OPPORTUNITIES FOR INVESTMENT

OPPORTUNITIES FOR INVESTMENT in service sector stocks have proliferated in recent years and, in most cases, the stocks have rewarded investors with superior returns. The business services sector offers especially broad possibilities. The proliferation of business services offered in the marketplace makes it possible to imagine a business originated, developed and managed completely under the guidance of business services available from publicly held companies—a futuristic possibility extending well beyond today’s normal utilization of business services. Let’s see what services such a company could select.

OPPORTUNITIES FOR INVESTMENT

OPPORTUNITIES FOR INVESTMENT

 

Launching the Venture
Even a producer of the most mundane manufac-tured products could possess a compelling in-vestment profile for the next decade. The com-pany could be designed to be neither labor nor capital intensive, to be highly liquid, completely up-to-date in manufacturing processes and facilities, and managed by a lean team making only a few major decisions. It would, of course, have access to such marketing acumen that it would be the earliest with the best in new product endeavors.
The start-up phase of such a company would normally begin with a product, or at least an idea, which would be used to raise the required capital. Our futuristic company, however, might begin by raising capital, on the premise that part of the proceeds would be used to buy the best possible new product ideas available; the rest would go toward retaining the services of a number of marketing analysis companies. Or perhaps a management consultant or a patent developer would come up with that best possible idea, along with a marketing profile and positioning study establishing the product’s exciting potential. The product itself might in fact result from a variety of broad, attractive market screens.
From that point, operations would move quickly, and only a modest amount of capital (perhaps raised by one of the publicly held investment houses) would be required. One or several advertising companies would be retained to develop the product image, design the package, carry out test marketing, produce the ongoing advertising campaigns and handle the product introduction.
The actual production process and facilities would present no significant problem. An engi-neering and construction company could design and build the plant on a site scientifically selected by a major service company’s site selection subsidiary. The plant could be leased through any number of publicly held leasing companies. The manufacturing equipment (leased in the same or a parallel package) would be state-of- the-art in technology and automation, with robots, flexible manufacturing systems, and mate- rials-handling equipment designed by its provider to meet the new company’s specific needs. Or, for that matter, the production could simply be contracted to outside manufacturers.
Product distribution might be in either of two directions—through one of several national wholesale and retail distributors, or through the company itself, in which case the services of fleet leasing, transportation management, and air courier and air freight companies might be needed.
Internal management operating, reporting and control systems couid be leased as standard software/hardware turnkey packages, or custom designed by a variety of software service companies and computer industry intermediaries. Time-sharing, office equipment rental, com-munications systems leasing and other services round out the initial set-up of the company. As the prospective company grows, of course, it will need to expand its use of these services.
The company will also need many additional support services—insurance, auditing, temporary employment, credit reference, banking, health and pension planning and, as time goes on, building maintenance, food service, waste disposal, energy management, security and armed courier, economic forecasting, auto fleet management and leasing, uniform rental and, during one of the company’s inevitable down-turns, executive recruitment and relocation. Small wonder that services represent almost half of reported GNP (and probably a much higher percentage of the underground economy) and have grown more than one-third faster than total GNP in recent years.
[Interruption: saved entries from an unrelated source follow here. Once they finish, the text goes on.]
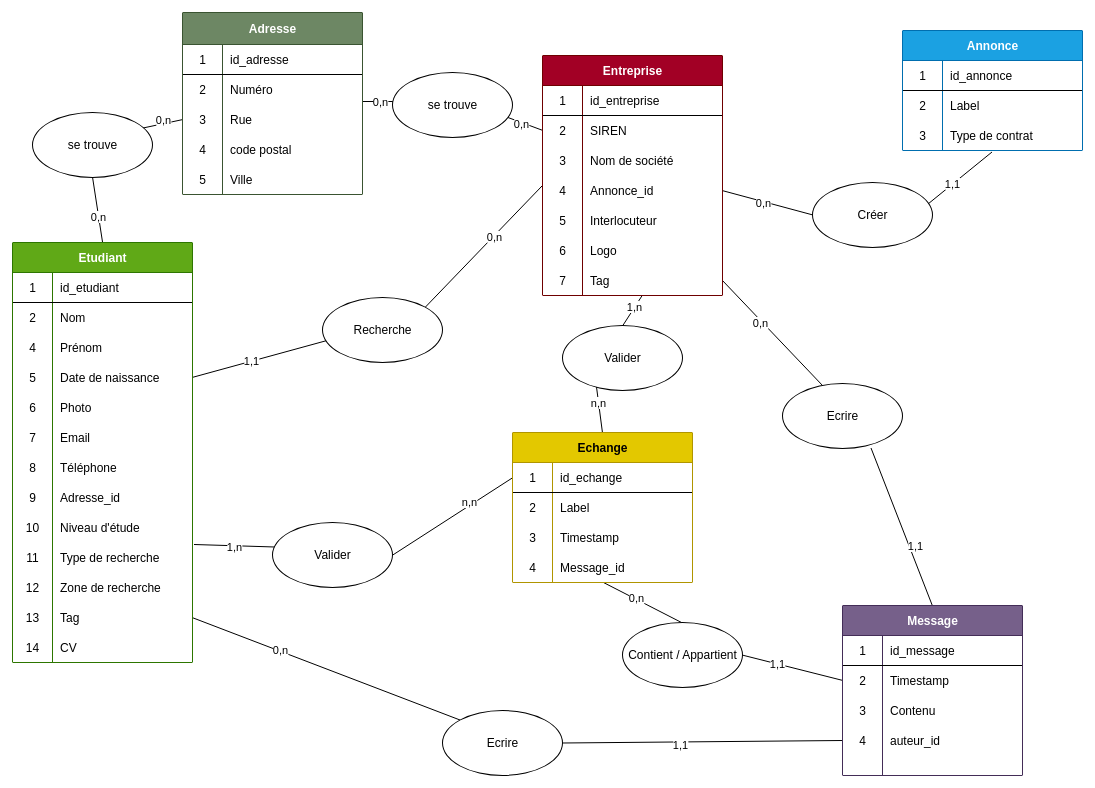
<!DOCTYPE html>
<html lang="fr">
<head>
<meta charset="utf-8">
<title>Modèle entité-association</title>
<style>
:root {
  --ink: #000; --paper: #fff;
  --sage: #6d8764; --sage-line: #3a5431;
  --red: #a20025; --red-line: #6f0000;
  --blue: #1ba1e2; --blue-line: #006eaf;
  --green: #60a917; --green-line: #2d7600;
  --yellow: #e3c800; --yellow-line: #b09500;
  --violet: #76608a; --violet-line: #432d57;
}
* { box-sizing: border-box; margin: 0; padding: 0; }
html, body { width: 1095px; height: 788px; overflow: hidden; background: var(--paper); }
body { position: relative; color: var(--ink); font: 12px/14px "Liberation Sans", Arial, sans-serif; }
.links { position: absolute; left: 0; top: 0; stroke: var(--ink); stroke-width: 1; }
.entity { position: absolute; left: var(--x); top: var(--y); width: 181px; display: flex; flex-direction: column; background: var(--paper); border: 1px solid var(--line); border-radius: 1px; }
.entity h2 { height: 30px; display: flex; align-items: center; justify-content: center; font-size: 12px; color: var(--title, #fff); background: var(--fill); border-bottom: 1px solid var(--line); }
.entity ul { list-style: none; }
.entity li { height: 30px; display: grid; grid-template-columns: 40px 1fr; }
.entity li:first-child { border-bottom: 1px solid var(--ink); }
.entity li:last-child { height: 29px; }
.entity b { font-weight: 400; display: flex; align-items: center; justify-content: center; border-right: 1px solid var(--line); }
.entity span { display: flex; align-items: center; padding-left: 7px; white-space: nowrap; }
.adresse { --x: 182px; --y: 12px; --fill: var(--sage); --line: var(--sage-line); }
.adresse h2 { height: 32px; }
.entreprise { --x: 542px; --y: 55px; --fill: var(--red); --line: var(--red-line); }
.annonce { --x: 902px; --y: 30px; --fill: var(--blue); --line: var(--blue-line); }
.etudiant { --x: 12px; --y: 242px; --fill: var(--green); --line: var(--green-line); }
.echange { --x: 512px; --y: 432px; --fill: var(--yellow); --line: var(--yellow-line); --title: #000; }
.message { --x: 842px; --y: 605px; --fill: var(--violet); --line: var(--violet-line); }
.message li:last-child { height: 19px; }
.relation { position: absolute; left: var(--x); top: var(--y); width: 121px; height: 66px; display: flex; align-items: center; justify-content: center; background: var(--paper); border: 1px solid var(--ink); border-radius: 50%; white-space: nowrap; }
.cardinality { position: absolute; left: var(--x); top: var(--y); transform: translate(-50%, -50%); font-size: 11px; line-height: 12px; background: var(--paper); white-space: nowrap; }
</style>
</head>
<body>
<svg class="links" width="1095" height="788" aria-hidden="true">
  <line x1="92.5" y1="177" x2="102.5" y2="242"/>
  <line x1="143" y1="128" x2="183" y2="119.5"/>
  <line x1="361" y1="101.5" x2="393" y2="101.5"/>
  <line x1="508" y1="117.5" x2="543" y2="130.5"/>
  <line x1="722" y1="190.5" x2="813" y2="215"/>
  <line x1="928" y1="204" x2="992" y2="152"/>
  <line x1="542" y1="186" x2="425" y2="307.5"/>
  <line x1="192" y1="377.5" x2="327" y2="340.5"/>
  <line x1="642.5" y1="295" x2="622.5" y2="326"/>
  <line x1="596.5" y1="387" x2="602.5" y2="433"/>
  <line x1="722" y1="280" x2="823" y2="386"/>
  <line x1="871" y1="448" x2="932.5" y2="606"/>
  <line x1="194" y1="544.5" x2="275" y2="547"/>
  <line x1="392" y1="555.5" x2="513" y2="477.5"/>
  <line x1="602.5" y1="582" x2="682.5" y2="623"/>
  <line x1="742" y1="655" x2="843" y2="680.5"/>
  <line x1="192" y1="617.5" x2="460" y2="720"/>
  <line x1="562" y1="743" x2="843" y2="740.5"/>
</svg>

<section class="entity adresse">
  <h2>Adresse</h2>
  <ul>
    <li><b>1</b><span>id_adresse</span></li>
    <li><b>2</b><span>Numéro</span></li>
    <li><b>3</b><span>Rue</span></li>
    <li><b>4</b><span>code postal</span></li>
    <li><b>5</b><span>Ville</span></li>
  </ul>
</section>

<section class="entity entreprise">
  <h2>Entreprise</h2>
  <ul>
    <li><b>1</b><span>id_entreprise</span></li>
    <li><b>2</b><span>SIREN</span></li>
    <li><b>3</b><span>Nom de société</span></li>
    <li><b>4</b><span>Annonce_id</span></li>
    <li><b>5</b><span>Interlocuteur</span></li>
    <li><b>6</b><span>Logo</span></li>
    <li><b>7</b><span>Tag</span></li>
  </ul>
</section>

<section class="entity annonce">
  <h2>Annonce</h2>
  <ul>
    <li><b>1</b><span>id_annonce</span></li>
    <li><b>2</b><span>Label</span></li>
    <li><b>3</b><span>Type de contrat</span></li>
  </ul>
</section>

<section class="entity etudiant">
  <h2>Etudiant</h2>
  <ul>
    <li><b>1</b><span>id_etudiant</span></li>
    <li><b>2</b><span>Nom</span></li>
    <li><b>4</b><span>Prénom</span></li>
    <li><b>5</b><span>Date de naissance</span></li>
    <li><b>6</b><span>Photo</span></li>
    <li><b>7</b><span>Email</span></li>
    <li><b>8</b><span>Téléphone</span></li>
    <li><b>9</b><span>Adresse_id</span></li>
    <li><b>10</b><span>Niveau d'étude</span></li>
    <li><b>11</b><span>Type de recherche</span></li>
    <li><b>12</b><span>Zone de recherche</span></li>
    <li><b>13</b><span>Tag</span></li>
    <li><b>14</b><span>CV</span></li>
  </ul>
</section>

<section class="entity echange">
  <h2>Echange</h2>
  <ul>
    <li><b>1</b><span>id_echange</span></li>
    <li><b>2</b><span>Label</span></li>
    <li><b>3</b><span>Timestamp</span></li>
    <li><b>4</b><span>Message_id</span></li>
  </ul>
</section>

<section class="entity message">
  <h2>Message</h2>
  <ul>
    <li><b>1</b><span>id_message</span></li>
    <li><b>2</b><span>Timestamp</span></li>
    <li><b>3</b><span>Contenu</span></li>
    <li><b>4</b><span>auteur_id</span></li>
    <li><b></b><span></span></li>
  </ul>
</section>

<div class="relation" style="--x:32px;--y:112px">se trouve</div>
<div class="relation" style="--x:392px;--y:72px">se trouve</div>
<div class="relation" style="--x:812px;--y:182px">Créer</div>
<div class="relation" style="--x:322px;--y:297px">Recherche</div>
<div class="relation" style="--x:562px;--y:325px">Valider</div>
<div class="relation" style="--x:782px;--y:383px">Ecrire</div>
<div class="relation" style="--x:272px;--y:522px">Valider</div>
<div class="relation" style="--x:622px;--y:622px">Contient / Appartient</div>
<div class="relation" style="--x:442px;--y:710px">Ecrire</div>

<span class="cardinality" style="--x:163.5px;--y:120px">0,n</span>
<span class="cardinality" style="--x:98.5px;--y:217px">0,n</span>
<span class="cardinality" style="--x:380.5px;--y:102px">0,n</span>
<span class="cardinality" style="--x:521.5px;--y:124px">0,n</span>
<span class="cardinality" style="--x:763.5px;--y:203px">0,n</span>
<span class="cardinality" style="--x:952.5px;--y:184px">1,1</span>
<span class="cardinality" style="--x:494.5px;--y:237px">0,n</span>
<span class="cardinality" style="--x:251.5px;--y:361px">1,1</span>
<span class="cardinality" style="--x:634.5px;--y:307px">1,n</span>
<span class="cardinality" style="--x:598.5px;--y:403px">n,n</span>
<span class="cardinality" style="--x:760.5px;--y:323px">0,n</span>
<span class="cardinality" style="--x:915.5px;--y:546px">1,1</span>
<span class="cardinality" style="--x:234.5px;--y:547px">1,n</span>
<span class="cardinality" style="--x:469.5px;--y:502px">n,n</span>
<span class="cardinality" style="--x:636.5px;--y:598px">0,n</span>
<span class="cardinality" style="--x:777.5px;--y:664px">1,1</span>
<span class="cardinality" style="--x:280.5px;--y:650px">0,n</span>
<span class="cardinality" style="--x:680.5px;--y:745px">1,1</span>
</body>
</html>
By now, our start-up company has become an established success and an establishment stock with a strong operating record, highly regarded management and a solid financial position. Un-fortunately, it is a well-recognized characteristic of the marketplace that competing companies tend to look more like each other over time. As our company achieved its considerable success, the service companies supporting it marketed the success of their client to others. This has resulted in increased competition for our now middle-aged company.

OPPORTUNITIES FOR INVESTMENT

OPPORTUNITIES FOR INVESTMENT

In a highly efficient stock market, our compa-ny, which started out at the leading edge, is encountering the phenomenon of a price-eam- ings multiple shrinking slightly in advance of its earnings growth deceleration. The company has experienced more competition for the best and the brightest new product ideas, and thoroughly modern production facilities are no longer an unusual advantage; there’s just too much capital available. The dollar’s strength has allowed foreign competition to gain a foothold in the company’s international markets, and, locally, the extreme price competition from low-cost, government-subsidized foreign manufacturers has caused concern among investment analysts. The government turned a deaf ear to complaints about dumping.
Meanwhile, the market for helping laggard manufacturing companies through service rela-tionships has burgeoned. The ultimate winners have turned out to be the service suppliers, rather than their clients. Fortunately, our client company eventually realized this and acquired many of its past advisors, completing what seems to be a normal investment pattern. If any investor had been astute enough to stay ahead of this process, he would have invested early in the start-up company, switched early into the service companies, cashed out with the takeovers and would currently be contemplating offering his investment services to others.